### What is being asked
Write out each line of the material exactly as given, and drop the images.

### Given data
________________________________________

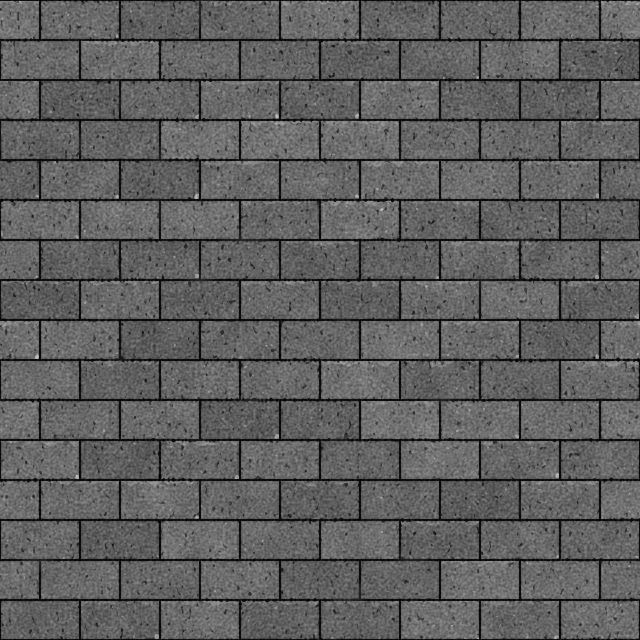
A WebGL 1 fragment shader for this texture:

```glsl
precision highp float;
// Weathered grey block wall in running bond: 8 blocks across, 16 courses up.
// Blocks come from a half-shifted grid; periodic gradient noise adds the grain,
// pits, specks, ragged dark joints and pale chipped edges, so the tile wraps.

uniform vec2 u_resolution;

#define BLOCKS vec2(8.0, 16.0)   // repeats across and up
#define JOINT 0.0031             // joint width, in canvas units
#define RAGGED 0.0042            // how far crumbling widens a joint
#define STONE 0.405              // mean block brightness
#define TONE_SPREAD 0.085        // brightness range between blocks
#define GRAIN 0.20               // strength of fine grain
#define PIT_DEPTH 0.20
#define SPECK_GAIN 0.17
#define JOINT_DARK 0.035
#define JOINT_DUSTY 0.13

vec2 hash2(vec2 p) {
  vec3 q = fract(p.xyx * vec3(0.1031, 0.1030, 0.0973));
  q += dot(q, q.yzx + 33.33);
  return fract((q.xx + q.yz) * q.zy);
}

float cornerSlope(vec2 cell, vec2 offset, vec2 period) {
  vec2 gradient = hash2(mod(cell, period) + 7.0) * 2.0 - 1.0;
  return dot(gradient, offset);
}

// Gradient noise that repeats after a whole number of cells
float noise(vec2 p, vec2 period) {
  vec2 i = floor(p), f = p - i;
  vec2 w = f * f * f * (f * (f * 6.0 - 15.0) + 10.0);
  vec2 e = vec2(1.0, 0.0);
  float low = mix(cornerSlope(i, f, period),
                  cornerSlope(i + e.xy, f - e.xy, period), w.x);
  float high = mix(cornerSlope(i + e.yx, f - e.yx, period),
                   cornerSlope(i + e.xx, f - e.xx, period), w.x);
  return mix(low, high, w.y);
}

// Noise over the whole tile, with the given number of cells each way
float tileNoise(vec2 uv, vec2 cells) {
  return noise(uv * cells, cells);
}

void main() {
  vec2 uv = gl_FragCoord.xy / u_resolution;
  float soft = max(0.0007, 0.6 / min(u_resolution.x, u_resolution.y));

  // Running bond: odd courses shift by half a block
  vec2 grid = uv * BLOCKS;
  grid.x += 0.5 * mod(floor(grid.y), 2.0);
  vec2 id = mod(floor(grid), BLOCKS);
  vec2 local = fract(grid);
  vec2 seed = hash2(id + 31.0);
  vec2 wearSeed = hash2(id + 83.0);

  // Distances to the nearest bed joint (y) and head joint (x)
  vec2 edge = min(local, 1.0 - local) / BLOCKS;

  // Crumbled joint outline, rougher in some areas and on some blocks
  float wear = smoothstep(-0.25, 0.35, tileNoise(uv, vec2(9.0, 11.0)));
  wear = mix(0.25, 1.0, wear) * mix(0.5, 1.0, wearSeed.x);
  float bedCrumb = max(tileNoise(uv, vec2(190.0, 96.0)), -0.12);
  float headCrumb = max(tileNoise(uv, vec2(96.0, 170.0)), -0.12);
  vec2 halfWidth = 0.5 * JOINT + RAGGED * wear * vec2(0.7 * headCrumb, 1.3 * bedCrumb);
  vec2 gap = edge - halfWidth;
  float face = smoothstep(-soft, soft, min(gap.x, gap.y));

  // Block tone with cloudy stains that differ from block to block
  float stain = noise(uv * 24.0 + seed * 24.0, vec2(24.0));
  float fine = tileNoise(uv, vec2(230.0));
  float coarse = tileNoise(uv, vec2(110.0, 90.0));
  float stone = STONE + TONE_SPREAD * (seed.x - 0.5) + 0.07 * stain;
  stone += GRAIN * (fine + 0.35 * coarse);

  // Upright dark pits and sparse pale specks
  float pit = tileNoise(uv, vec2(160.0, 105.0));
  float speck = tileNoise(uv, vec2(145.0, 151.0));
  stone -= PIT_DEPTH * smoothstep(0.27, 0.44, pit);
  stone += SPECK_GAIN * smoothstep(0.40, 0.54, speck);

  // Pale flakes along the top edge of some blocks
  float topDepth = (1.0 - local.y) / BLOCKS.y;
  float flakeReach = 0.005 + 0.012 * tileNoise(uv, vec2(72.0, 48.0));
  float flake = 1.0 - smoothstep(flakeReach - 0.001, flakeReach + 0.001, topDepth);
  stone += 0.10 * flake * step(0.68, wearSeed.y);

  // Small bright chip in the lower right corner of a few blocks
  vec2 fromCorner = vec2(1.0 - local.x, local.y) / BLOCKS - vec2(0.004, 0.005);
  float chipRadius = 0.003 + 0.006 * coarse;
  float chip = 1.0 - smoothstep(-0.001, 0.001, length(fromCorner) - chipRadius);
  stone += 0.24 * chip * step(0.72, seed.y);

  // Slight grime beside the joints
  stone -= 0.045 * (1.0 - smoothstep(0.0, 0.0035, min(gap.x, gap.y)));

  // Dark joints with a little dust
  float dust = smoothstep(0.15, 0.5, tileNoise(uv, vec2(14.0, 20.0)));
  float joint = mix(JOINT_DARK, JOINT_DUSTY, dust) + 0.05 * fine;

  gl_FragColor = vec4(vec3(clamp(mix(joint, stone, face), 0.0, 1.0)), 1.0);
}
```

________________________________________

### Answer below
A WebGL 1 fragment shader for this texture:

```glsl
precision highp float;
// Weathered grey block wall in running bond: 8 blocks across, 16 courses up.
// Blocks come from a half-shifted grid; periodic gradient noise adds the grain,
// pits, specks, ragged dark joints and pale chipped edges, so the tile wraps.

uniform vec2 u_resolution;

#define BLOCKS vec2(8.0, 16.0)   // repeats across and up
#define JOINT 0.0031             // joint width, in canvas units
#define RAGGED 0.0042            // how far crumbling widens a joint
#define STONE 0.405              // mean block brightness
#define TONE_SPREAD 0.085        // brightness range between blocks
#define GRAIN 0.20               // strength of fine grain
#define PIT_DEPTH 0.20
#define SPECK_GAIN 0.17
#define JOINT_DARK 0.035
#define JOINT_DUSTY 0.13

vec2 hash2(vec2 p) {
  vec3 q = fract(p.xyx * vec3(0.1031, 0.1030, 0.0973));
  q += dot(q, q.yzx + 33.33);
  return fract((q.xx + q.yz) * q.zy);
}

float cornerSlope(vec2 cell, vec2 offset, vec2 period) {
  vec2 gradient = hash2(mod(cell, period) + 7.0) * 2.0 - 1.0;
  return dot(gradient, offset);
}

// Gradient noise that repeats after a whole number of cells
float noise(vec2 p, vec2 period) {
  vec2 i = floor(p), f = p - i;
  vec2 w = f * f * f * (f * (f * 6.0 - 15.0) + 10.0);
  vec2 e = vec2(1.0, 0.0);
  float low = mix(cornerSlope(i, f, period),
                  cornerSlope(i + e.xy, f - e.xy, period), w.x);
  float high = mix(cornerSlope(i + e.yx, f - e.yx, period),
                   cornerSlope(i + e.xx, f - e.xx, period), w.x);
  return mix(low, high, w.y);
}

// Noise over the whole tile, with the given number of cells each way
float tileNoise(vec2 uv, vec2 cells) {
  return noise(uv * cells, cells);
}

void main() {
  vec2 uv = gl_FragCoord.xy / u_resolution;
  float soft = max(0.0007, 0.6 / min(u_resolution.x, u_resolution.y));

  // Running bond: odd courses shift by half a block
  vec2 grid = uv * BLOCKS;
  grid.x += 0.5 * mod(floor(grid.y), 2.0);
  vec2 id = mod(floor(grid), BLOCKS);
  vec2 local = fract(grid);
  vec2 seed = hash2(id + 31.0);
  vec2 wearSeed = hash2(id + 83.0);

  // Distances to the nearest bed joint (y) and head joint (x)
  vec2 edge = min(local, 1.0 - local) / BLOCKS;

  // Crumbled joint outline, rougher in some areas and on some blocks
  float wear = smoothstep(-0.25, 0.35, tileNoise(uv, vec2(9.0, 11.0)));
  wear = mix(0.25, 1.0, wear) * mix(0.5, 1.0, wearSeed.x);
  float bedCrumb = max(tileNoise(uv, vec2(190.0, 96.0)), -0.12);
  float headCrumb = max(tileNoise(uv, vec2(96.0, 170.0)), -0.12);
  vec2 halfWidth = 0.5 * JOINT + RAGGED * wear * vec2(0.7 * headCrumb, 1.3 * bedCrumb);
  vec2 gap = edge - halfWidth;
  float face = smoothstep(-soft, soft, min(gap.x, gap.y));

  // Block tone with cloudy stains that differ from block to block
  float stain = noise(uv * 24.0 + seed * 24.0, vec2(24.0));
  float fine = tileNoise(uv, vec2(230.0));
  float coarse = tileNoise(uv, vec2(110.0, 90.0));
  float stone = STONE + TONE_SPREAD * (seed.x - 0.5) + 0.07 * stain;
  stone += GRAIN * (fine + 0.35 * coarse);

  // Upright dark pits and sparse pale specks
  float pit = tileNoise(uv, vec2(160.0, 105.0));
  float speck = tileNoise(uv, vec2(145.0, 151.0));
  stone -= PIT_DEPTH * smoothstep(0.27, 0.44, pit);
  stone += SPECK_GAIN * smoothstep(0.40, 0.54, speck);

  // Pale flakes along the top edge of some blocks
  float topDepth = (1.0 - local.y) / BLOCKS.y;
  float flakeReach = 0.005 + 0.012 * tileNoise(uv, vec2(72.0, 48.0));
  float flake = 1.0 - smoothstep(flakeReach - 0.001, flakeReach + 0.001, topDepth);
  stone += 0.10 * flake * step(0.68, wearSeed.y);

  // Small bright chip in the lower right corner of a few blocks
  vec2 fromCorner = vec2(1.0 - local.x, local.y) / BLOCKS - vec2(0.004, 0.005);
  float chipRadius = 0.003 + 0.006 * coarse;
  float chip = 1.0 - smoothstep(-0.001, 0.001, length(fromCorner) - chipRadius);
  stone += 0.24 * chip * step(0.72, seed.y);

  // Slight grime beside the joints
  stone -= 0.045 * (1.0 - smoothstep(0.0, 0.0035, min(gap.x, gap.y)));

  // Dark joints with a little dust
  float dust = smoothstep(0.15, 0.5, tileNoise(uv, vec2(14.0, 20.0)));
  float joint = mix(JOINT_DARK, JOINT_DUSTY, dust) + 0.05 * fine;

  gl_FragColor = vec4(vec3(clamp(mix(joint, stone, face), 0.0, 1.0)), 1.0);
}
```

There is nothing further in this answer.